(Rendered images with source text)

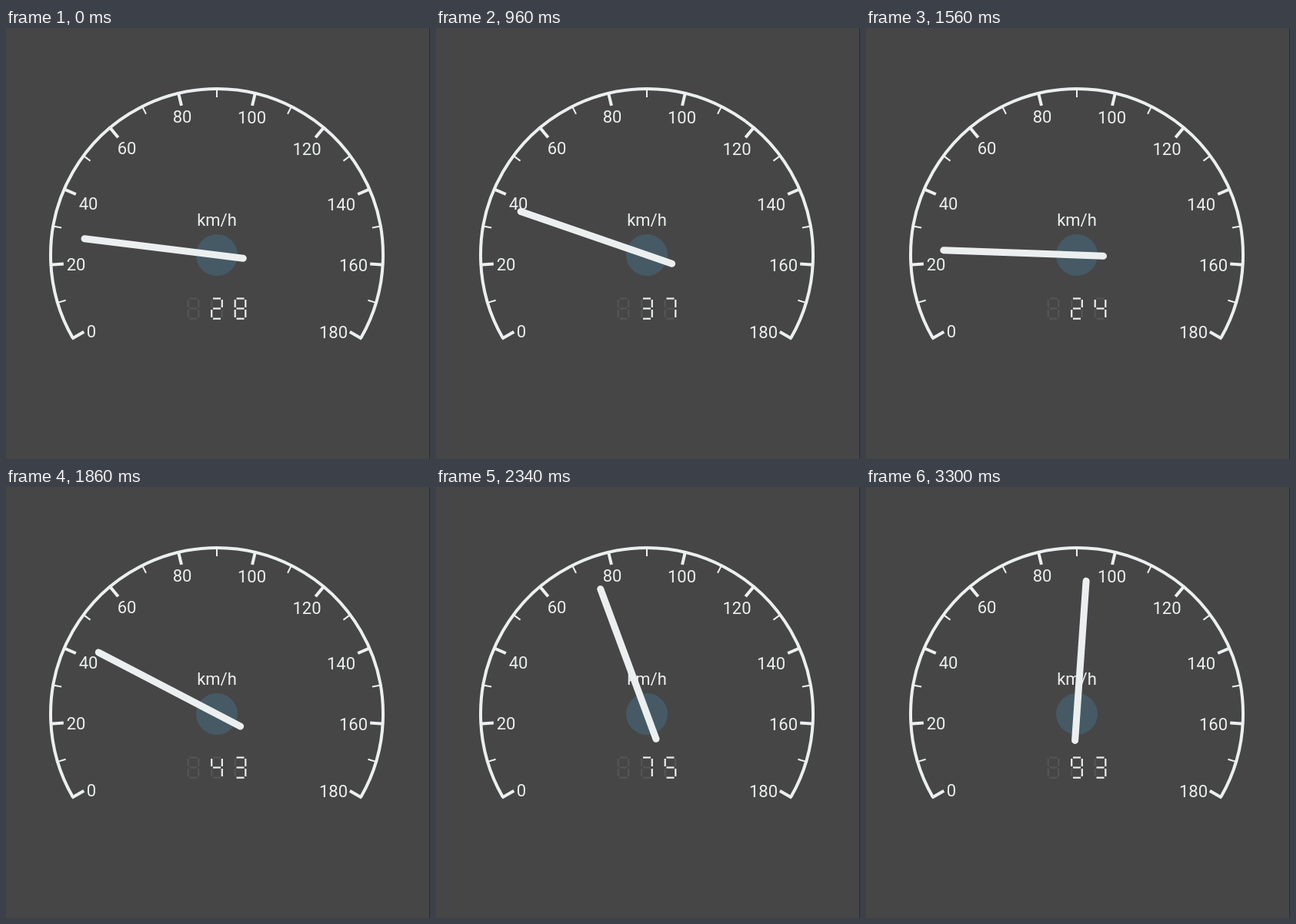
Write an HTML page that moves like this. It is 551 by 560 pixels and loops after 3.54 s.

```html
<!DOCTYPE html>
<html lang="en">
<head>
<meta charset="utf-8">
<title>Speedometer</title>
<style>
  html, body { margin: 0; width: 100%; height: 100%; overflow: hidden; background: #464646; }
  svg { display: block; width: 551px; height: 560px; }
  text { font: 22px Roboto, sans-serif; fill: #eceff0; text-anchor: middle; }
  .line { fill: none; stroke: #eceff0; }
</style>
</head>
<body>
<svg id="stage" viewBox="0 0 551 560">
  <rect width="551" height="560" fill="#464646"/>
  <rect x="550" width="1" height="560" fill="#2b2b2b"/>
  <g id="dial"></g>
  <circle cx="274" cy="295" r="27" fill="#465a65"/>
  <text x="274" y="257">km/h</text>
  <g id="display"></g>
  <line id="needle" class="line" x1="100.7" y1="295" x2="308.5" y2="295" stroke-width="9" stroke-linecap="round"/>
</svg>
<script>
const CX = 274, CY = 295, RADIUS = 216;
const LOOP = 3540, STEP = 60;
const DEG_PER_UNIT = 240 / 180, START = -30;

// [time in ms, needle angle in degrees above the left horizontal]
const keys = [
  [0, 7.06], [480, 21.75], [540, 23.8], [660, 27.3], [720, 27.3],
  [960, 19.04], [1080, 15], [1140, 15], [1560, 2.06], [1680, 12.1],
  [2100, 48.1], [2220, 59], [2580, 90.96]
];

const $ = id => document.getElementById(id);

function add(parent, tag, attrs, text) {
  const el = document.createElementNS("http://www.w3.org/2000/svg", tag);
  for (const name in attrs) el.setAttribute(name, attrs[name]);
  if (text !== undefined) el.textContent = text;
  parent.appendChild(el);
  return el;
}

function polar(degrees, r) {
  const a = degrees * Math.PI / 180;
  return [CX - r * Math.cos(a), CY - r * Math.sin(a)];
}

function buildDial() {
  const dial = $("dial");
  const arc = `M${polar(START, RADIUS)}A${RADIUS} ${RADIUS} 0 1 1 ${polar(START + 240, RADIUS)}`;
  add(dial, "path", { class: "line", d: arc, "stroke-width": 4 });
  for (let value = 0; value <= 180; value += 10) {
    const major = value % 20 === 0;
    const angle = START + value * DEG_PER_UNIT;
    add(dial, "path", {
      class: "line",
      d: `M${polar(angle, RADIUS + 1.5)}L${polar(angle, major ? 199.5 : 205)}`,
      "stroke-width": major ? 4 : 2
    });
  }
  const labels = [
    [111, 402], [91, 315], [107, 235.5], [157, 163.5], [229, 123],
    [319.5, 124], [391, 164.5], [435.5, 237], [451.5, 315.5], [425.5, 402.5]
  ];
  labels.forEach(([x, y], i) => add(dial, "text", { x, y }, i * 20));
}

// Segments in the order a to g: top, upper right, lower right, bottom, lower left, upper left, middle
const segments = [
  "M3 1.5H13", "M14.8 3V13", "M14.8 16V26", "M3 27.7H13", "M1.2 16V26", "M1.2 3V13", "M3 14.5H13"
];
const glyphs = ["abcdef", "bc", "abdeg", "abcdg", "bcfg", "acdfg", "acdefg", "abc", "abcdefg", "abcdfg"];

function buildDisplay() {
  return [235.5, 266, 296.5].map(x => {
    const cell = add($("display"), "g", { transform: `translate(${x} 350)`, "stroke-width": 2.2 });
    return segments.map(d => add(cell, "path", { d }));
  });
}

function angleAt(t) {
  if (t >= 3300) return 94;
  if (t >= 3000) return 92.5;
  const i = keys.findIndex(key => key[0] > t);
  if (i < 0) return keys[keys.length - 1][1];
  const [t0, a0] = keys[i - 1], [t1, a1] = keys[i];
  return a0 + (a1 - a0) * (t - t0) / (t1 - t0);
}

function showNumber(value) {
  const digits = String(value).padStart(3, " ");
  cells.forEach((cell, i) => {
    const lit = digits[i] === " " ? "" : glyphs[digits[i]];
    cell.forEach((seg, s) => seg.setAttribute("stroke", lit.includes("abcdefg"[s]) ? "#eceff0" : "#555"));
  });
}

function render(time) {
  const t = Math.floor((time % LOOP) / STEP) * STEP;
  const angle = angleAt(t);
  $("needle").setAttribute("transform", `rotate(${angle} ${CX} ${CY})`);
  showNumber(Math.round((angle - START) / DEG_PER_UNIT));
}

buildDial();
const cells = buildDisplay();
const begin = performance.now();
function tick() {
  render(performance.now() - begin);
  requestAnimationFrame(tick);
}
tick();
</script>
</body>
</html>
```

* [EXERCISE REQUIREMENTS]: Reproduce the data above line for line, excluding every picture.

* [EXPECTED ANSWER]:
Write an HTML page that moves like this. It is 551 by 560 pixels and loops after 3.54 s.

```html
<!DOCTYPE html>
<html lang="en">
<head>
<meta charset="utf-8">
<title>Speedometer</title>
<style>
  html, body { margin: 0; width: 100%; height: 100%; overflow: hidden; background: #464646; }
  svg { display: block; width: 551px; height: 560px; }
  text { font: 22px Roboto, sans-serif; fill: #eceff0; text-anchor: middle; }
  .line { fill: none; stroke: #eceff0; }
</style>
</head>
<body>
<svg id="stage" viewBox="0 0 551 560">
  <rect width="551" height="560" fill="#464646"/>
  <rect x="550" width="1" height="560" fill="#2b2b2b"/>
  <g id="dial"></g>
  <circle cx="274" cy="295" r="27" fill="#465a65"/>
  <text x="274" y="257">km/h</text>
  <g id="display"></g>
  <line id="needle" class="line" x1="100.7" y1="295" x2="308.5" y2="295" stroke-width="9" stroke-linecap="round"/>
</svg>
<script>
const CX = 274, CY = 295, RADIUS = 216;
const LOOP = 3540, STEP = 60;
const DEG_PER_UNIT = 240 / 180, START = -30;

// [time in ms, needle angle in degrees above the left horizontal]
const keys = [
  [0, 7.06], [480, 21.75], [540, 23.8], [660, 27.3], [720, 27.3],
  [960, 19.04], [1080, 15], [1140, 15], [1560, 2.06], [1680, 12.1],
  [2100, 48.1], [2220, 59], [2580, 90.96]
];

const $ = id => document.getElementById(id);

function add(parent, tag, attrs, text) {
  const el = document.createElementNS("http://www.w3.org/2000/svg", tag);
  for (const name in attrs) el.setAttribute(name, attrs[name]);
  if (text !== undefined) el.textContent = text;
  parent.appendChild(el);
  return el;
}

function polar(degrees, r) {
  const a = degrees * Math.PI / 180;
  return [CX - r * Math.cos(a), CY - r * Math.sin(a)];
}

function buildDial() {
  const dial = $("dial");
  const arc = `M${polar(START, RADIUS)}A${RADIUS} ${RADIUS} 0 1 1 ${polar(START + 240, RADIUS)}`;
  add(dial, "path", { class: "line", d: arc, "stroke-width": 4 });
  for (let value = 0; value <= 180; value += 10) {
    const major = value % 20 === 0;
    const angle = START + value * DEG_PER_UNIT;
    add(dial, "path", {
      class: "line",
      d: `M${polar(angle, RADIUS + 1.5)}L${polar(angle, major ? 199.5 : 205)}`,
      "stroke-width": major ? 4 : 2
    });
  }
  const labels = [
    [111, 402], [91, 315], [107, 235.5], [157, 163.5], [229, 123],
    [319.5, 124], [391, 164.5], [435.5, 237], [451.5, 315.5], [425.5, 402.5]
  ];
  labels.forEach(([x, y], i) => add(dial, "text", { x, y }, i * 20));
}

// Segments in the order a to g: top, upper right, lower right, bottom, lower left, upper left, middle
const segments = [
  "M3 1.5H13", "M14.8 3V13", "M14.8 16V26", "M3 27.7H13", "M1.2 16V26", "M1.2 3V13", "M3 14.5H13"
];
const glyphs = ["abcdef", "bc", "abdeg", "abcdg", "bcfg", "acdfg", "acdefg", "abc", "abcdefg", "abcdfg"];

function buildDisplay() {
  return [235.5, 266, 296.5].map(x => {
    const cell = add($("display"), "g", { transform: `translate(${x} 350)`, "stroke-width": 2.2 });
    return segments.map(d => add(cell, "path", { d }));
  });
}

function angleAt(t) {
  if (t >= 3300) return 94;
  if (t >= 3000) return 92.5;
  const i = keys.findIndex(key => key[0] > t);
  if (i < 0) return keys[keys.length - 1][1];
  const [t0, a0] = keys[i - 1], [t1, a1] = keys[i];
  return a0 + (a1 - a0) * (t - t0) / (t1 - t0);
}

function showNumber(value) {
  const digits = String(value).padStart(3, " ");
  cells.forEach((cell, i) => {
    const lit = digits[i] === " " ? "" : glyphs[digits[i]];
    cell.forEach((seg, s) => seg.setAttribute("stroke", lit.includes("abcdefg"[s]) ? "#eceff0" : "#555"));
  });
}

function render(time) {
  const t = Math.floor((time % LOOP) / STEP) * STEP;
  const angle = angleAt(t);
  $("needle").setAttribute("transform", `rotate(${angle} ${CX} ${CY})`);
  showNumber(Math.round((angle - START) / DEG_PER_UNIT));
}

buildDial();
const cells = buildDisplay();
const begin = performance.now();
function tick() {
  render(performance.now() - begin);
  requestAnimationFrame(tick);
}
tick();
</script>
</body>
</html>
```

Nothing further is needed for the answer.